> **WORK TO COMPLETE**:
Exactly how many lines in the data below contain the string "pixel"? Give that number and nothing else.

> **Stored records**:
────────────────

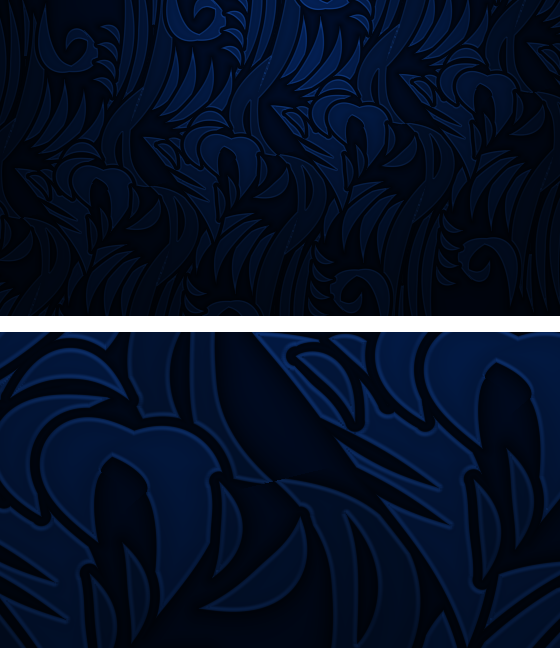
Top, the full canvas; bottom, a detail of the centre.
Write a Shadertoy shader that draws this pattern.

```glsl
#define VIEW_HEIGHT 4.32
#define STEP vec2(1.75, -0.43)
#define PIVOT vec2(3.80, 2.12)
#define GAP 0.045
#define SHADOW_WIDTH 0.07
#define RIM_WIDTH 0.011
#define LEAF_COLOR vec3(0.012, 0.122, 0.325)
#define GROOVE_COLOR vec3(0.001, 0.052, 0.165)
#define RIM_COLOR vec3(0.06, 0.15, 0.29)
#define AMBIENT 0.30
#define GLOW 0.76

const float PI = 3.14159265;
float relief = 1e3;  // signed distance to the raised leaves
float tone = 1.0;    // brightness of the nearest leaf

// Height measured across the slanted rows
float rowHeight(vec2 p) { return p.y - p.x * STEP.y / STEP.x; }

// Move p to the repeat closest to the chord a-c
vec2 repeatNear(vec2 p, vec2 a, vec2 c) {
    float rise = rowHeight(c) - rowHeight(a);
    float offset = rowHeight(p) - rowHeight(0.5 * (a + c));
    float t = clamp(0.5 + offset * rise / (rise * rise + 0.05), 0.0, 1.0);
    return p - STEP * round((p.x - mix(a.x, c.x, t)) / STEP.x);
}

// Distance to a quadratic curve whose width swells between pointed ends
float leaf(vec2 p, vec2 a, vec2 b, vec2 c, float width, float peak) {
    p = repeatNear(p, a, c);
    vec2 u = b - a, v = a - 2.0 * b + c, d = a - p;
    float k = 1.0 / dot(v, v);
    float kx = k * dot(u, v);
    float ky = k * (2.0 * dot(u, u) + dot(d, v)) / 3.0;
    float kz = k * dot(d, u);
    float m = ky - kx * kx;
    float q = kx * (2.0 * kx * kx - 3.0 * ky) + kz;
    float h = q * q + 4.0 * m * m * m;
    vec2 t;
    if (h >= 0.0) {
        vec2 r = 0.5 * (vec2(1, -1) * sqrt(h) - q);
        r = sign(r) * pow(abs(r), vec2(1.0 / 3.0));
        t = vec2(r.x + r.y - kx);
    } else {
        float z = sqrt(-m);
        float angle = acos(clamp(q / (2.0 * m * z), -1.0, 1.0)) / 3.0;
        float s = sin(angle) * sqrt(3.0), e = cos(angle);
        t = vec2(2.0 * e, -s - e) * z - kx;
    }
    t = clamp(t, 0.0, 1.0);
    vec2 f = d + (2.0 * u + v * t.x) * t.x;
    vec2 g = d + (2.0 * u + v * t.y) * t.y;
    vec2 best = dot(f, f) < dot(g, g) ? vec2(length(f), t.x) : vec2(length(g), t.y);
    return best.x - width * sin(PI * pow(best.y, peak));
}

// Lay a shape on top, separated by a groove
void inlay(float shape, float shade) {
    relief = max(relief, GAP - shape);
    if (shape < relief) { relief = shape; tone = shade; }
}

void carve(float slit) { relief = max(relief, -slit); }

// Tall ribbons, strand fan, spiral and crescents
void outerRow(vec2 p) {
    for (float i = 0.0; i < 3.0; i++) {
        vec2 o = vec2(-0.19, 0.02) * i;
        inlay(leaf(p, vec2(3.80, -0.9) + o, vec2(4.10, 0.3) + o, vec2(3.50, 1.15) + o, 0.075, 0.9), 0.85);
    }
    for (float i = 0.0; i < 5.0; i++) {
        float f = i / 4.0;
        vec2 top = mix(vec2(2.10, 0.38), vec2(3.16, 0.92), f);
        vec2 bend = mix(vec2(2.22, 1.10), vec2(3.17, 1.58), f);
        vec2 tip = mix(vec2(1.98, 1.42), vec2(2.36, 1.76), f);
        inlay(leaf(p, top, bend, tip, 0.095, 1.15), 1.05 - 0.06 * f);
    }
    float ribbon = leaf(p, vec2(3.75, 0.72), vec2(2.88, 1.75), vec2(3.82, 2.14), 0.20, 1.0);
    ribbon = min(ribbon, leaf(p, vec2(3.95, -0.7), vec2(4.2, 0.5), vec2(3.38, 1.5), 0.13, 1.0));
    inlay(ribbon, 0.74);
    carve(leaf(p, vec2(3.42, 1.38), vec2(3.30, 1.70), vec2(3.47, 1.97), 0.045, 0.8));
    float spiral = leaf(p, vec2(2.38, -0.4), vec2(2.22, 0.66), vec2(2.88, 0.48), 0.11, 1.0);
    spiral = min(spiral, leaf(p, vec2(2.58, 0.54), vec2(3.22, 0.46), vec2(2.90, -0.02), 0.10, 0.9));
    spiral = min(spiral, leaf(p, vec2(3.06, 0.22), vec2(2.74, -0.18), vec2(2.65, 0.26), 0.075, 1.1));
    inlay(spiral, 1.0);
    for (float i = 0.0; i < 4.0; i++) {
        vec2 o = vec2(0.03, -0.24) * i;
        inlay(leaf(p, vec2(3.02, 0.66) + o, vec2(3.27, 0.62) + o, vec2(3.29, 0.90) + o, 0.05, 1.0), 0.95);
    }
}

// Broad slit leaf, comma hook and small leaves
void middleRow(vec2 p) {
    inlay(leaf(p, vec2(3.70, 1.44), vec2(4.74, 1.93), vec2(4.68, 2.88), 0.24, 0.9), 1.0);
    for (float i = 0.0; i < 2.0; i++) {
        vec2 o = vec2(0.05, 0.17) * i;
        carve(leaf(p, vec2(3.83, 1.73) + o, vec2(4.15, 1.95) + o, vec2(4.55, 2.15) + o, 0.035, 1.4));
    }
    for (float i = 0.0; i < 3.0; i++) {
        vec2 o = vec2(0.15, -0.08) * i;
        inlay(leaf(p, vec2(2.15, 1.98) + o, vec2(2.36, 2.0) + o, vec2(2.42, 2.28) + o, 0.055, 0.8), 0.9);
    }
    inlay(leaf(p, vec2(2.74, 2.28), vec2(2.40, 1.82), vec2(3.06, 1.74), 0.12, 0.9), 1.0);
    inlay(leaf(p, vec2(2.60, 1.74), vec2(2.88, 1.42), vec2(3.14, 1.75), 0.07, 1.0), 1.0);
    float hook = leaf(p, vec2(3.20, 2.82), vec2(3.70, 1.88), vec2(2.98, 1.98), 0.18, 1.1);
    hook = min(hook, leaf(p, vec2(3.24, 1.93), vec2(2.66, 1.86), vec2(3.00, 2.40), 0.15, 1.0));
    inlay(hook, 1.0);
    inlay(leaf(p, vec2(3.55, 2.12), vec2(3.68, 2.35), vec2(3.52, 2.56), 0.05, 1.0), 0.85);
    inlay(leaf(p, vec2(3.92, 2.28), vec2(3.92, 2.64), vec2(3.46, 2.70), 0.09, 1.0), 0.85);
    for (float i = 0.0; i < 2.0; i++) {
        vec2 o = vec2(-0.15, 0.14) * i;
        inlay(leaf(p, vec2(3.11, 2.40) + o, vec2(3.24, 2.62) + o, vec2(3.15, 2.86) + o, 0.05, 1.0), 0.8);
    }
}

void mainImage(out vec4 fragColor, in vec2 fragCoord) {
    vec2 uv = fragCoord / iResolution.xy;
    float pixel = VIEW_HEIGHT / iResolution.y;
    vec2 p = vec2(fragCoord.x, iResolution.y - fragCoord.y) * pixel;

    // The outer row returns below the pivot, turned half around
    bool below = rowHeight(p) > rowHeight(PIVOT);
    outerRow(below ? 2.0 * PIVOT - p : p);
    middleRow(p);

    // Embossed edges: soft outer shadow, thin lit rim
    vec2 normal = vec2(dFdx(relief), dFdy(relief));
    normal /= length(normal) + 1e-5;
    float raised = smoothstep(0.7 * pixel, -0.7 * pixel, relief);
    float shadow = 0.65 * exp(-max(relief, 0.0) / SHADOW_WIDTH);
    float rimWidth = max(RIM_WIDTH, 0.8 * pixel);
    float rim = 1.0 - smoothstep(0.0, 1.6 * rimWidth, abs(relief + rimWidth));
    rim *= 0.25 + 0.5 * abs(dot(normal, vec2(0.35, 0.94)));
    float shade = tone * (0.88 + 0.12 * smoothstep(0.0, 0.15, -relief));
    vec3 color = mix(GROOVE_COLOR * (1.0 - shadow), LEAF_COLOR * shade, raised);
    color += RIM_COLOR * rim;

    // Glow from the upper middle
    vec2 away = (uv - vec2(0.52, 0.98)) * vec2(1.4, 0.9);
    float light = AMBIENT + GLOW * exp(-3.6 * dot(away, away));
    fragColor = vec4(color * light, 1.0);
}
```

────────────────

> **THE ANSWER**:
4